When we imagine different histories we can imagine different futures.

Listened Radio Edutalk 13-03-19 Ian Guest “Exploring teachers’ professional development with Twitter”

Dr Ian Guest talking about his recent PHD “Exploring teachers’ professional development with Twitter”.

Another interesting discussion about Twitter summarising some of Ian Guest’s learnings associated with his PhD. Was nice to mentioned in regards to my involvement with the village.
Listened Can free public transport save our cities? from Radio National

Luxembourg is just about to make its public transport free. The first country (albeit a small one) to do so. But do the promises of a cleaner, less congested urban environment really stack-up?

In this edition of Future Tense, Antony Funnel looks at the positives and negatives to free public transport. This includes questions around accessibility, frequency and public value.

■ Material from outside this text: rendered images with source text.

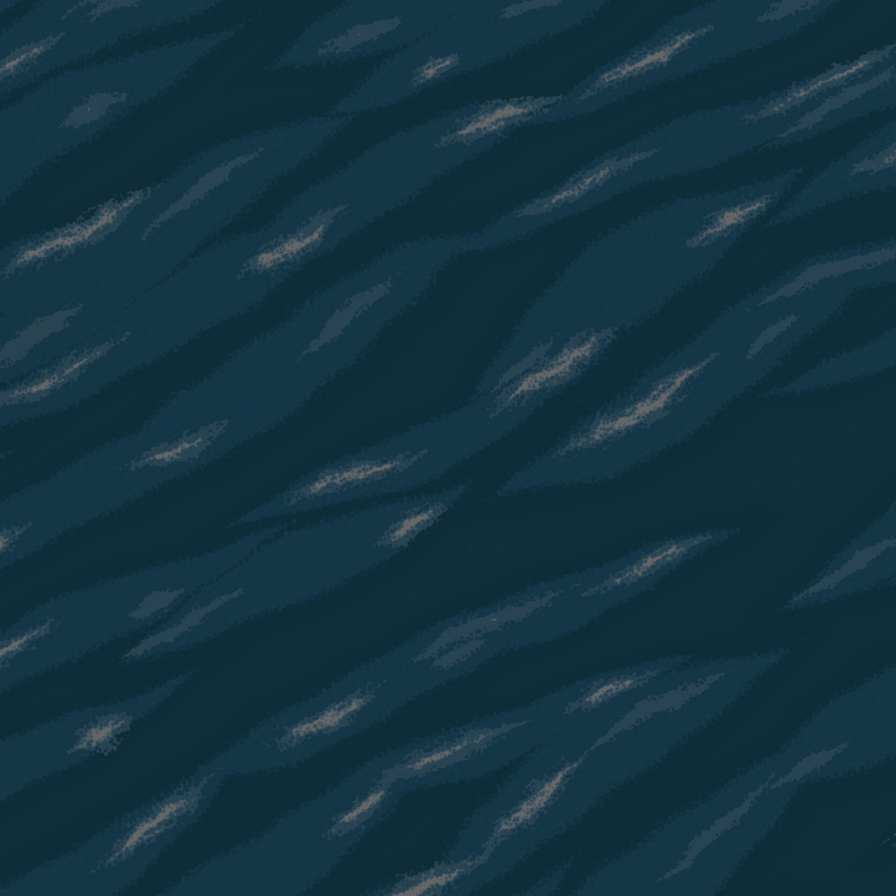
This texture is drawn by a Shadertoy shader. Its source:

```glsl
// Dark teal water with slanted lens-shaped swells and speckled pale glints.

const vec3 DEEP_WATER = vec3(0.057, 0.173, 0.224);
const vec3 GREEN_WATER = vec3(0.060, 0.190, 0.232);
const vec3 SWELL_BLUE = vec3(0.080, 0.212, 0.278);
const vec3 GLINT_BLUE = vec3(0.155, 0.262, 0.322);
const vec3 GLINT_GREY = vec3(0.270, 0.340, 0.380);
const vec3 GLINT_PALE = vec3(0.390, 0.395, 0.405);
const vec2 SWELL_CELL = vec2(0.42, 0.115);
const float SLANT = 0.50;

vec2 hash2(vec2 p) {
    vec3 h = fract(p.xyx * vec3(0.1031, 0.1030, 0.0973));
    h += dot(h, h.yzx + 33.33);
    return fract((h.xx + h.yz) * h.zy);
}

// Distance to the nearest scattered point, in cell units.
float cellular(vec2 p) {
    vec2 cell = floor(p);
    float nearest = 2.0;
    for (int j = -1; j <= 1; j++) {
        for (int i = -1; i <= 1; i++) {
            vec2 id = cell + vec2(i, j);
            nearest = min(nearest, distance(p, id + hash2(id + 71.0)));
        }
    }
    return nearest;
}

// Pointed lens: 1 at the middle, 0 on the outline, negative outside.
float lens(vec2 p, vec2 radii) {
    vec2 r = p / radii;
    return 1.0 - abs(r.y) - r.x * r.x;
}

// Layered sines that bend straight bands into gentle waves.
vec2 sway(vec2 p) {
    float lift = 0.012 * sin(p.x * 7.0 + p.y * 9.0)
               + 0.005 * sin(p.x * 19.0 - p.y * 23.0 + 1.7)
               + 0.0018 * sin(p.x * 57.0 + p.y * 41.0);
    return p + vec2(0.0, lift);
}

// Lens fields of all nearby waves: x swell, y glint, z bright glint.
vec3 waveFields(vec2 p, vec2 size) {
    vec3 fields = vec3(-3.0);
    for (int j = -1; j <= 1; j++) {
        float row = floor(p.y / size.y) + float(j);
        float shift = hash2(vec2(row, 5.0)).x;
        for (int i = -1; i <= 1; i++) {
            vec2 id = vec2(floor(p.x / size.x + shift) + float(i), row);
            vec2 place = hash2(id + 11.0);
            vec2 form = hash2(id + 37.0);
            vec2 center = (id + 0.15 + 0.7 * place - vec2(shift, 0.0)) * size;
            vec2 d = p - center;
            d.y -= (form.y - 0.5) * 0.2 * d.x + (place.x - 0.4) * 0.3 * d.x * d.x;
            vec2 radii = mix(vec2(0.21, 0.025), vec2(0.36, 0.050), form);
            fields.x = max(fields.x, lens(d, radii));

            // Two glints ride along each swell.
            for (int k = 0; k < 2; k++) {
                float side = float(k) - 0.5;
                vec2 pick = hash2(id + 53.0 + 29.0 * float(k));
                vec2 offset = vec2(side * 0.9 * radii.x + (pick.x - 0.5) * 0.1,
                                   (pick.y - 0.5) * 0.7 * radii.y);
                vec2 extent = mix(vec2(0.035, 0.008), vec2(0.115, 0.018), pick.yx);
                float glint = lens(d - offset, extent);
                float heat = glint - 0.7 * smoothstep(0.7, 0.3, pick.x);
                fields.yz = max(fields.yz, vec2(glint, heat));
            }
        }
    }
    return fields;
}

void mainImage(out vec4 fragColor, in vec2 fragCoord) {
    vec2 uv = fragCoord / min(iResolution.x, iResolution.y);
    float c = cos(SLANT), s = sin(SLANT);
    vec2 flow = vec2(dot(uv, vec2(c, s)), dot(uv, vec2(-s, c)));
    vec2 water = sway(flow + vec2(3.0, 2.0));
    vec3 wave = waveFields(water, SWELL_CELL);

    // Fine speckle and stretched brush marks roughen the edges.
    float speckle = cellular(uv * 210.0) - 0.45;
    float brush = cellular(water * vec2(38.0, 130.0)) - 0.45;
    float rough = 0.65 * speckle + 0.75 * brush;

    // Troughs turn greener away from the swells.
    float trough = smoothstep(-0.3, -1.2, wave.x + 0.8 * speckle);
    vec3 color = mix(DEEP_WATER, GREEN_WATER, trough);
    float swell = smoothstep(-0.1, 0.14, wave.x + 0.22 * speckle);
    color = mix(color, SWELL_BLUE, swell);
    color *= 1.0 + 0.07 * speckle;

    // Glints build up from a blue haze to grey and pale cores.
    float haze = smoothstep(-0.05, 0.30, wave.y + rough);
    float grey = smoothstep(0.46, 0.66, wave.z + 0.8 * rough);
    float pale = smoothstep(0.68, 0.88, wave.z + 0.8 * rough);
    color = mix(color, GLINT_BLUE, haze);
    color = mix(color, GLINT_GREY, grey);
    color = mix(color, GLINT_PALE, pale);
    fragColor = vec4(color, 1.0);
}
```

He also wrote a pieces for ABC News, which can be found here.
Listened Beninese musician/activist/genius Angélique Kidjo has released a tribute to Talking Heads’ Remain in Light and IT. IS. FUCKING. AMAZING. from Boing Boing

Beninese musician/activist/genius Angélique Kidjo has released a tribute to Talking Heads’ Remain in Light and IT. IS. FUCKING. AMAZING.,Angélique Kidjo is a Beninese musician of enormous talent and repute (and three Grammys!); with 10 brilliant albums to her credit; album number ten is special, though: a tribute to Talking Heads…

It is always interesting to hear this reimagining of the Talking Heads. Kidjo both brings a new sound to the songs, as well as placing the music in a whole new context.